[Data records]
•••••
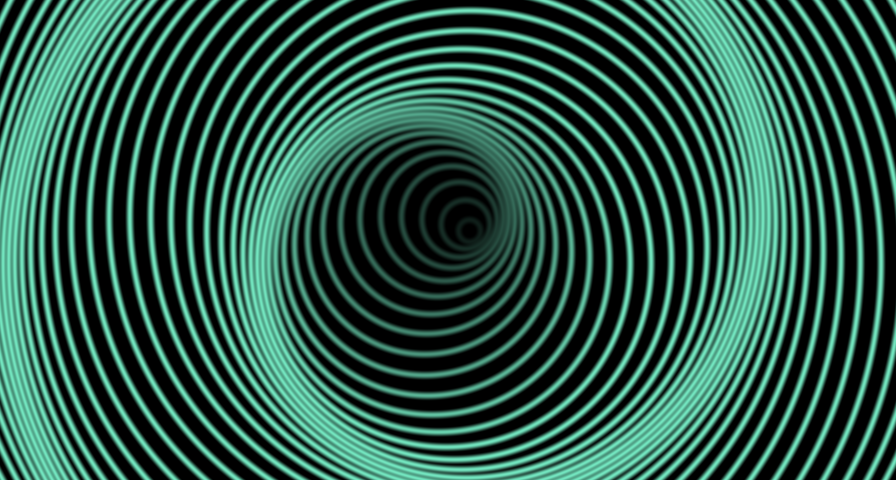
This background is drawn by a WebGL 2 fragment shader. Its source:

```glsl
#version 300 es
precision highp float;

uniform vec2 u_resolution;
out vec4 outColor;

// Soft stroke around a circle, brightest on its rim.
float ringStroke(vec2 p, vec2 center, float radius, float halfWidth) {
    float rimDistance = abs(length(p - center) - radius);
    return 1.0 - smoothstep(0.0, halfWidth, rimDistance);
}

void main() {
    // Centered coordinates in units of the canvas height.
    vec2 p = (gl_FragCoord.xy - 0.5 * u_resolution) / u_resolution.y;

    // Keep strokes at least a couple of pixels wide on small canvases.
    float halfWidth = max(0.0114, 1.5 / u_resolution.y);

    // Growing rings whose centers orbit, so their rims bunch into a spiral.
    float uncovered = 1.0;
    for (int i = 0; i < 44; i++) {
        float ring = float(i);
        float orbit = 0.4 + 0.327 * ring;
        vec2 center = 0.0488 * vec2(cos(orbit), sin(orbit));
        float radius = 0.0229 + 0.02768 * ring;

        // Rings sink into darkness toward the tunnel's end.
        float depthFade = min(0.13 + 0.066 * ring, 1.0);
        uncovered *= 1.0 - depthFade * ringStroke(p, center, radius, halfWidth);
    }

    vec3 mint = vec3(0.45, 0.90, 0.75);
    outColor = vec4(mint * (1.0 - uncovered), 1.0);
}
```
•••••
__To do__: The goal is an exact reprint of the entries, leaving out the pictures.

__Solution to this task__:
This background is drawn by a WebGL 2 fragment shader. Its source:

```glsl
#version 300 es
precision highp float;

uniform vec2 u_resolution;
out vec4 outColor;

// Soft stroke around a circle, brightest on its rim.
float ringStroke(vec2 p, vec2 center, float radius, float halfWidth) {
    float rimDistance = abs(length(p - center) - radius);
    return 1.0 - smoothstep(0.0, halfWidth, rimDistance);
}

void main() {
    // Centered coordinates in units of the canvas height.
    vec2 p = (gl_FragCoord.xy - 0.5 * u_resolution) / u_resolution.y;

    // Keep strokes at least a couple of pixels wide on small canvases.
    float halfWidth = max(0.0114, 1.5 / u_resolution.y);

    // Growing rings whose centers orbit, so their rims bunch into a spiral.
    float uncovered = 1.0;
    for (int i = 0; i < 44; i++) {
        float ring = float(i);
        float orbit = 0.4 + 0.327 * ring;
        vec2 center = 0.0488 * vec2(cos(orbit), sin(orbit));
        float radius = 0.0229 + 0.02768 * ring;

        // Rings sink into darkness toward the tunnel's end.
        float depthFade = min(0.13 + 0.066 * ring, 1.0);
        uncovered *= 1.0 - depthFade * ringStroke(p, center, radius, halfWidth);
    }

    vec3 mint = vec3(0.45, 0.90, 0.75);
    outColor = vec4(mint * (1.0 - uncovered), 1.0);
}
```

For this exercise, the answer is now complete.